Efficiently lighting interiors is just one of the many aspects of design that an architect may tackle, it is however one of the most challenging and fruitful task that once perfected will certainly be beneficial to the building as it increases its life-cycle, the occupant as it promotes a healthier working (or living) condition and the environment as it lessens the impact of using electric power.
“Better to do something imperfectly than to do nothing flawlessly.” – Robert H. Schuller
In the local practice of architecture, lighting is often given little attention by the architect. Being the chief professional in the design of buildings, they tend to overlook the value of proper lighting design and its effects on the overall performance of the building and its occupants. In most cases, the architect leaves the electric lighting design to other professionals and would account for the failure to achieve the goal of a well illuminated and comfortable built-environment; after all, architecture is about the marriage of art and engineering.

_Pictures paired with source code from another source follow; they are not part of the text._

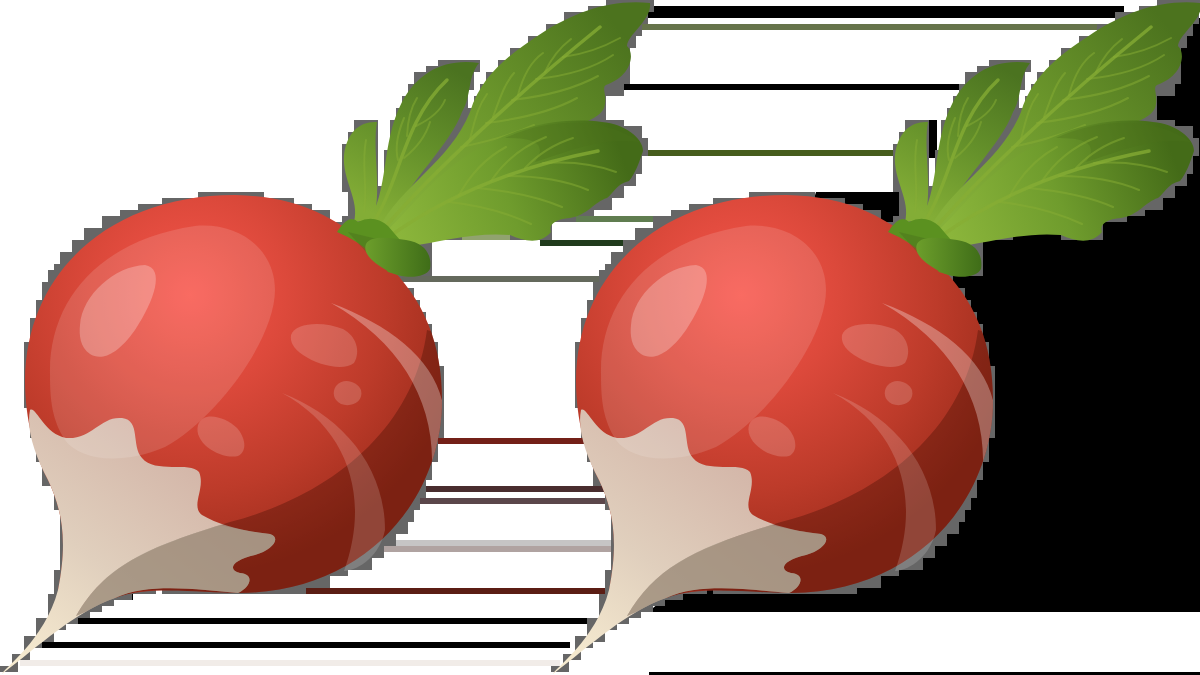
<!DOCTYPE html>
<html lang="en">
<head>
<meta charset="utf-8">
<title>Two radishes</title>
<style>
:root{--paper:#fff;--ink:#000;--fringe:#666;--leaf-dark:#4a701c;--leaf-mid:#5f8c25;--leaf-light:#87ae35;--crown:#5b9120;--shade:#3f0c00;--gleam:#fff}
html,body{margin:0;width:1200px;height:675px;overflow:hidden;background:var(--paper)}
svg{display:block}
.ink{fill:var(--ink)}
.fringe{fill:var(--fringe);shape-rendering:crispEdges}
.stripes{shape-rendering:crispEdges}
.gleam{fill:var(--gleam)}
.vein{fill:none;stroke:var(--leaf-light);stroke-width:3.5;stroke-linecap:round;opacity:.75}
.vein-fine{fill:none;stroke:var(--leaf-light);stroke-width:2;stroke-linecap:round;opacity:.5}
</style>
</head>
<body>
<svg width="1200" height="675" viewBox="0 0 1200 675" role="img" aria-label="Two red radishes with green leaves over stripes and a black block">
<defs>
<radialGradient id="skin" gradientUnits="userSpaceOnUse" cx="190" cy="295" r="280">
<stop offset="0" stop-color="#f8554b"/><stop offset=".35" stop-color="#dc493b"/><stop offset=".7" stop-color="#bd3b2a"/><stop offset="1" stop-color="#9c2c1b"/>
</radialGradient>
<linearGradient id="root-tone" gradientUnits="userSpaceOnUse" x1="20" y1="660" x2="190" y2="440">
<stop offset="0" stop-color="#f6ebd0"/><stop offset=".45" stop-color="#e0cfbd"/><stop offset="1" stop-color="#d2b3a6"/>
</linearGradient>
<linearGradient id="leaf-tall-tone" gradientUnits="userSpaceOnUse" x1="400" y1="215" x2="620" y2="30">
<stop offset="0" stop-color="#86b03a"/><stop offset=".5" stop-color="#6a952b"/><stop offset="1" stop-color="#4c731e"/>
</linearGradient>
<linearGradient id="leaf-low-tone" gradientUnits="userSpaceOnUse" x1="390" y1="235" x2="620" y2="150">
<stop offset="0" stop-color="#8db73c"/><stop offset=".5" stop-color="#6f9c2d"/><stop offset="1" stop-color="#446b18"/>
</linearGradient>
<linearGradient id="leaf-small-tone" gradientUnits="userSpaceOnUse" x1="375" y1="215" x2="455" y2="70">
<stop offset="0" stop-color="#83ad36"/><stop offset=".5" stop-color="#64902a"/><stop offset="1" stop-color="#4b7320"/>
</linearGradient>
<linearGradient id="stub-tone" x1="0" x2="1"><stop offset="0" stop-color="#6c9e2b"/><stop offset="1" stop-color="#3f6d18"/></linearGradient>
<path id="body-shape" d="M25 380C26 272 110 195 235 195C300 196 345 220 385 262C425 300 442 345 442 400C442 500 365 592 240 593C200 593 150 585 115 598L58 590C68 540 62 510 48 480C35 455 25 420 25 380Z"/>
<path id="root-shape" d="M30 410C36 406 44 434 66 438C92 440 100 416 122 418C141 420 131 446 142 458C155 474 190 461 199 472C206 488 190 506 202 515C220 526 250 532 270 534C282 538 272 550 255 555C232 560 227 570 240 573C254 574 252 586 238 593C200 590 150 582 115 598C75 612 40 645 2 674C2 670 45 640 58 590C68 540 62 510 48 480C35 455 26 430 30 410Z"/>
<clipPath id="bulb-clip"><use href="#body-shape"/><use href="#root-shape"/></clipPath>
<clipPath id="body-clip"><use href="#body-shape"/></clipPath>

<g id="radish">
<g class="fringe">
<path d="M24 408V342h6V318h6V300h6V282h6V270h6V264h6V252h12V240h12V228h18V216h18V210h18V204h24V198h36V192H264V198H294V204H312V210H330V222H348V276H402V288H414V300H420V312H426V324H432V342H438V366H444V438H438V462H432V480H426V498H420V510H414V522H408V534H396V546H384V558H372V570H348V576H330V588H306V594H162V588H156V594H132V600H114V606H102V612H90V618H78V624H66V630H54V642H42V648H30V660H18V672H0V666H12V654H24V636H36V618H48V594H54V570H60V510H54V486H42V462H36V438H30V408Z"/>
<path d="M342 222V216h6V192H342V144h6V132h6V120H378V186H384V150h6V120h6V108h6V96h6V84h6V72h12V66h12V60H480V72h-6V90h-6V108H474V96h6V84h6V72h12V60h12V48h18V36h18V24h18V12h24V6h18V0H654V12h-6V24h-6V36h-6V48H630V84H624V96H606V120H624V126H642V138H648V156H642V174H636V186H624V198H612V210H594V216H576V222H552V240H510V234H462V240H432V276H390Z"/>
</g>
<g id="leaves">
<path fill="url(#leaf-small-tone)" d="M354 222C360 200 342 180 344 155C347 132 360 121 377 122C372 150 382 185 374 220Z"/>
<path class="vein-fine" d="M364 212C368 185 361 165 366 140"/>
<path fill="url(#leaf-small-tone)" d="M367 224C390 190 380 145 402 102C418 72 445 58 479 63C467 78 472 95 462 112C450 145 410 180 388 224Z"/>
<path class="vein" d="M376 218C400 180 404 120 447 80"/>
<path class="vein-fine" d="M398 160C394 145 399 130 404 118M407 136Q408 112 417 98M404 158Q424 142 430 122M416 126Q439 115 445 100"/>
<path fill="url(#leaf-tall-tone)" d="M378 230C400 186 450 162 470 112C482 72 515 51 542 33C575 12 610-1 650 3C652 20 628 34 627 46C635 53 632 76 606 85C601 88 608 96 604 108C597 124 560 128 535 140C480 164 430 200 396 232Z"/>
<path class="vein" d="M386 226C430 176 505 104 600 27"/>
<path class="vein-fine" d="M470 139C476 115 479 105 487 94M493 117C502 92 506 82 514 73M518 95C524 72 533 60 543 53M545 72Q554 52 571 39M461 147Q505 138 534 125M486 123Q544 116 577 98M512 100Q565 94 598 76M536 79Q585 74 613 55M563 57Q593 53 620 38"/>
<path fill="url(#leaf-low-tone)" d="M376 240C410 214 435 165 500 138C535 122 572 118 602 122C625 124 643 138 643 151C639 163 635 174 629 181C616 184 613 194 607 198C594 202 588 215 570 218C555 219 548 225 551 232C540 245 524 241 510 235C475 232 445 241 405 247Z"/>
<path fill="var(--leaf-dark)" opacity=".35" d="M505 138C548 118 602 116 640 142C601 137 570 151 535 162Q553 137 505 138Z"/>
<path class="vein" d="M386 239C445 196 515 167 598 151"/>
<path class="vein-fine" d="M458 197Q476 163 506 147M491 181Q511 151 546 137M525 168Q545 147 573 138M449 202Q495 207 531 224M478 188Q530 193 562 207M508 176Q555 176 588 190M543 163Q585 160 616 172"/>
</g>
<use href="#body-shape" fill="url(#skin)"/>
<g id="crown">
<path fill="var(--crown)" d="M337 232Q349 213 358 222Q374 214 388 226L406 247Q398 266 402 276L388 272Q369 245 337 232Z"/>
<path fill="var(--leaf-dark)" opacity=".45" d="M348 232L377 239L367 253Z"/>
<path fill="url(#stub-tone)" d="M366 244C371 235 391 238 406 240C427 243 432 257 430 269C425 279 402 279 388 271C375 264 362 254 366 244Z"/>
</g>
<use href="#root-shape" fill="url(#root-tone)"/>
<g id="shading">
<path clip-path="url(#bulb-clip)" fill="var(--shade)" opacity=".34" d="M76 616C105 566 145 548 230 522C330 496 414 430 427 330L460 340V610H240C180 585 140 586 115 599Z"/>
<path clip-path="url(#bulb-clip)" fill="#a9a28e" opacity=".55" d="M76 616C105 566 145 548 220 525C240 530 255 532 270 534C282 538 272 550 255 555C232 560 227 570 240 573C254 574 252 586 238 593C200 590 150 582 115 598Z"/>
</g>
<g id="gleams" class="gleam">
<path opacity=".13" d="M50 375C48 300 100 240 195 226C240 222 275 250 275 290C275 340 215 420 165 447C120 466 80 460 65 440C52 420 50 400 50 375Z"/>
<path opacity=".25" d="M80 325C82 295 115 266 145 265C165 268 155 300 135 330C115 358 100 360 90 354C80 347 79 335 80 325Z"/>
<path opacity=".17" d="M291 335C295 322 324 321 343 329C356 336 361 351 354 363C344 371 319 366 303 355C293 348 290 342 291 335Z"/>
<path opacity=".17" d="M336 386C343 377 357 381 361 390C364 401 352 408 341 404C333 400 332 392 336 386Z"/>
<path opacity=".17" d="M198 425C203 410 226 417 237 428C245 437 248 451 238 456C222 460 193 444 198 425Z"/>
<path clip-path="url(#body-clip)" opacity=".3" d="M331 303C390 325 435 360 443 405Q442 443 432 466C434 400 400 342 331 303Z"/>
<path opacity=".16" d="M282 393C340 415 385 465 385 530C380 555 360 570 344 571C370 500 350 430 282 393Z"/>
</g>
</g>
</defs>

<rect width="1200" height="675" fill="var(--paper)"/>
<g id="black-block" class="ink">
<path d="M816 192H1200V612H648L700 570Z"/>
<path d="M1150 40H1182V18H1200V200H1150Z"/>
<rect x="929" y="120" width="8" height="38"/>
</g>
<g class="stripes">
<rect x="640" y="6" width="484" height="12" fill="#000"/>
<rect x="630" y="24" width="475" height="6" fill="#66744b"/>
<rect x="615" y="84" width="355" height="6" fill="#000"/>
<rect x="630" y="150" width="270" height="6" fill="#465d1d"/>
<rect x="550" y="216" width="132" height="6" fill="#607d50"/>
<rect x="440" y="234" width="112" height="6" fill="#91a36f"/>
<rect x="540" y="240" width="104" height="6" fill="#203b1c"/>
<rect x="395" y="276" width="215" height="6" fill="#64695c"/>
<rect x="430" y="438" width="155" height="6" fill="#732018"/>
<rect x="410" y="486" width="194" height="6" fill="#492d2e"/>
<rect x="410" y="498" width="198" height="6" fill="#5b464a"/>
<rect x="378" y="540" width="236" height="6" fill="#c6c5c5"/>
<rect x="372" y="546" width="242" height="6" fill="#b0a3a1"/>
<rect x="290" y="588" width="315" height="6" fill="#5b1d14"/>
<rect x="126" y="594" width="7" height="6" fill="#000"/>
<rect x="150" y="588" width="6" height="6" fill="#000"/>
<rect x="75" y="618" width="514" height="6" fill="#000"/>
<rect x="42" y="642" width="528" height="6" fill="#000"/>
<rect x="20" y="660" width="540" height="6" fill="#f1ece8"/>
<rect x="649" y="672" width="551" height="3" fill="#000"/>
</g>
<use href="#radish"/>
<use href="#radish" x="551"/>
</svg>
</body>
</html>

A critical planning element in any building or renovation project is the lighting system. Both Daylighting and Electric Lighting systems are significant for two reasons; the first being the unwarranted amount of energy that electric lighting can consume compared to the rest of a facility; and the second reason is the effect of light on the behaviour and performance of the building occupants. Lighting systems must be selected carefully to ensure that both the facility and the people using them can operate effectively and efficiently. The best lighting decisions are made when the architect understands the appropriate application for different types of equipment and successfully integrates the daylight and electric lighting system.
When properly designed and effectively integrated, the unified daylighting and electric lighting system can offer significant energy savings by offsetting a portion of the electric lighting load. A related benefit is the reduction in cooling capacity and use by lowering a significant component of internal gains. In addition to energy savings, daylighting generally improves occupant satisfaction and comfort. Studies in the United States are implying improvements in productivity and health in day-lit schools and offices. Windows have more pragmatic uses providing visual relief, interaction with nature, sense of time, orientation, ventilation, and in emergency cases – egress.